In Christian theological anthropology, bipartite refers to the view that a human being is a composed of two distinct components, material and immaterial, body and soul. The two parts were created interdependent and in harmony, though corrupted through sin.

Alternative theological views of human composition include tripartite and unitary (or monistic) views.

Explanations of bipartite anthropology[edit]

Reformation theologian John Calvin is often quoted as being in support of a bipartite view. Calvin held that while the soul and the spirit are often used interchangeably in the Bible, there are also subtle differences when the two terms are used together.[1]

Some have held that the soul and the spirit are interchangeable and the inner life is expressed in a form of literary parallelism. Such parallelism can be found elsewhere in Scripture, such as the Psalms and the Proverbs.[2] Others have used chemical analogies.[3]

R. C. Sproul holds that the body and the soul are two substances which are not in conflict. They are two natures or substances, divine and human, unite in one person. In contrast with various Greek philosophical views, the material body (and the soul) is not seen as inherently evil, but inherently good. The Christian doctrine of salvation therefore does not imply a redemption from the body, but a redemption of the body and the soul.[4]

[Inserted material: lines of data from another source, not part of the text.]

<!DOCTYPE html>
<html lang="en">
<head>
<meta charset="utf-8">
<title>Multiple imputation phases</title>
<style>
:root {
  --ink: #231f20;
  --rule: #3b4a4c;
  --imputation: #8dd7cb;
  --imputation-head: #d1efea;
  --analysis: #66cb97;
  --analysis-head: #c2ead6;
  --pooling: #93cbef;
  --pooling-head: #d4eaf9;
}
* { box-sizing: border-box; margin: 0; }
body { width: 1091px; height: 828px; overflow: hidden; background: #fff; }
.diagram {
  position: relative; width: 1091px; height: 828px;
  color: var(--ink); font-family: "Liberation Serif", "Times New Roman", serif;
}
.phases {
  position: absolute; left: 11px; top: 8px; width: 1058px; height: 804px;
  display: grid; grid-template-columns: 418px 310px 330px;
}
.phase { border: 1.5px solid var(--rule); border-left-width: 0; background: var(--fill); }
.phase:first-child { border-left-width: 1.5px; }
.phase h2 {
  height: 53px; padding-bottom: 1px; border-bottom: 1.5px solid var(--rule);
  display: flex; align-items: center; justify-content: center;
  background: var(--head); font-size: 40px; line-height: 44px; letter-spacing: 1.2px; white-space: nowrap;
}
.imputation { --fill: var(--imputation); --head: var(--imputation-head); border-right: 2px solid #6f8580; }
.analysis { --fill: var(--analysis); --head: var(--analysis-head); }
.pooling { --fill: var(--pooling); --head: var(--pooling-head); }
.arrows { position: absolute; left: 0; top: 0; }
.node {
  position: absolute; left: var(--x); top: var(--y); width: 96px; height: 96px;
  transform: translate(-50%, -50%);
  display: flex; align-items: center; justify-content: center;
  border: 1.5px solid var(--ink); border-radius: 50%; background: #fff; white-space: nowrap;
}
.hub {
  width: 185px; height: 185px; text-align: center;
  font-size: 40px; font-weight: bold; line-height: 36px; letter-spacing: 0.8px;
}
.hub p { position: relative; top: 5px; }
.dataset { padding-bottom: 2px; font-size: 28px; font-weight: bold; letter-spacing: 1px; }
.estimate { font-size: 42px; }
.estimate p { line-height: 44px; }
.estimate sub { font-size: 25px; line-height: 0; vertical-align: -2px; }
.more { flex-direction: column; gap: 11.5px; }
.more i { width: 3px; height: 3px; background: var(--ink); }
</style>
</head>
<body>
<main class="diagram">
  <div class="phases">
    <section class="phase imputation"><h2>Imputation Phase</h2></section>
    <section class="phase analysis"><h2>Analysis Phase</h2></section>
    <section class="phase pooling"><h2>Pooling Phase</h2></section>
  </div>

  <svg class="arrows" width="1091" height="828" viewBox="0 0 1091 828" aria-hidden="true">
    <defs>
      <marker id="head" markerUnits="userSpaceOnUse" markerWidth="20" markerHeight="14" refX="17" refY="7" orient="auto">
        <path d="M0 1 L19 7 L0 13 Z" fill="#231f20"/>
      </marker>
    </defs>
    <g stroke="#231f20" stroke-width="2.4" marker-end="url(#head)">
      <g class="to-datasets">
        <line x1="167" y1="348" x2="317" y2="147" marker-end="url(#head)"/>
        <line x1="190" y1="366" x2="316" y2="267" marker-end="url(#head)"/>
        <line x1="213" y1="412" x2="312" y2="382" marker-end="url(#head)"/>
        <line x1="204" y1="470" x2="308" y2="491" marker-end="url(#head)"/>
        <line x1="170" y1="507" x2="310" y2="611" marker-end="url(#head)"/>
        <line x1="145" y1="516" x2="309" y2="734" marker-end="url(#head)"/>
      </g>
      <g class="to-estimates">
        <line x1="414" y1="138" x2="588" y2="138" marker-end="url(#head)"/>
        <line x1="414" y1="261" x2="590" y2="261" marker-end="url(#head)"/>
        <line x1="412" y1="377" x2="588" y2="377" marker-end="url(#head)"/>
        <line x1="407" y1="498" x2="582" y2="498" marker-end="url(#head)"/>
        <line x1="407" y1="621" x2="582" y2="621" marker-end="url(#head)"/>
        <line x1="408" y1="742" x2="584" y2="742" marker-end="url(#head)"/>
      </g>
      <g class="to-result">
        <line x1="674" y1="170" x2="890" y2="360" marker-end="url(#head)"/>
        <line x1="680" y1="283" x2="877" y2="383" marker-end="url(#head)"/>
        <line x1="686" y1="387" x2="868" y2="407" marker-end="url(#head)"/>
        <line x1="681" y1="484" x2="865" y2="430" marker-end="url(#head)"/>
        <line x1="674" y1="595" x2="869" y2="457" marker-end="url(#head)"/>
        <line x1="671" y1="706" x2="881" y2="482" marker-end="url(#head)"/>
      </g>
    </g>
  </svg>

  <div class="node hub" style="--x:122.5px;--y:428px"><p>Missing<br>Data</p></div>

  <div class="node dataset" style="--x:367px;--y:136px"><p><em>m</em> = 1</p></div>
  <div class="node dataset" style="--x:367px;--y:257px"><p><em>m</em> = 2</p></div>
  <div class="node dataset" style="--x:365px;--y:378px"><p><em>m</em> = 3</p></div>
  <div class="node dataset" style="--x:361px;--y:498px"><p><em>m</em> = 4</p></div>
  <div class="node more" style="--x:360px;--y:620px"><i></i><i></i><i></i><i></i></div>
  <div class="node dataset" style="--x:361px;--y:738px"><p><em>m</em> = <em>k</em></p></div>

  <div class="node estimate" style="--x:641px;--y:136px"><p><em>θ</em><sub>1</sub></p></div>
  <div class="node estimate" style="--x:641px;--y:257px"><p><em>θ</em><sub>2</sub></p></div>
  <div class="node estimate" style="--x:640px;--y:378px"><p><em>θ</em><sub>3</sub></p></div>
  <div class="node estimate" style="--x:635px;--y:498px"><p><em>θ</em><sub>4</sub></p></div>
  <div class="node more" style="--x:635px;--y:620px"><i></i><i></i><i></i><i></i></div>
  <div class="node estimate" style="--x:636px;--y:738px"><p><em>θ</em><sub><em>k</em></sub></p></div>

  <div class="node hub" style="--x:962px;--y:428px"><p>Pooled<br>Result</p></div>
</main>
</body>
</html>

See also[edit]

References[edit]

  1. ^ Calvin, John (1845). Institutes of the Christian Religion. I:XV.2. Translated by Beveridge, Henry.
  2. ^ Laidlaw, John (1895). The Bible Doctrine of Man; Or the Anthropology and Psychology of Scripture. pp. 90–91.
  3. ^ Clark, Gordon H. (1984). The Biblical Doctrine of Man. p. 37.
  4. ^ Sproul, R. C. "The Origin of the Soul". Ligonier Ministries. Retrieved 6 September 2019.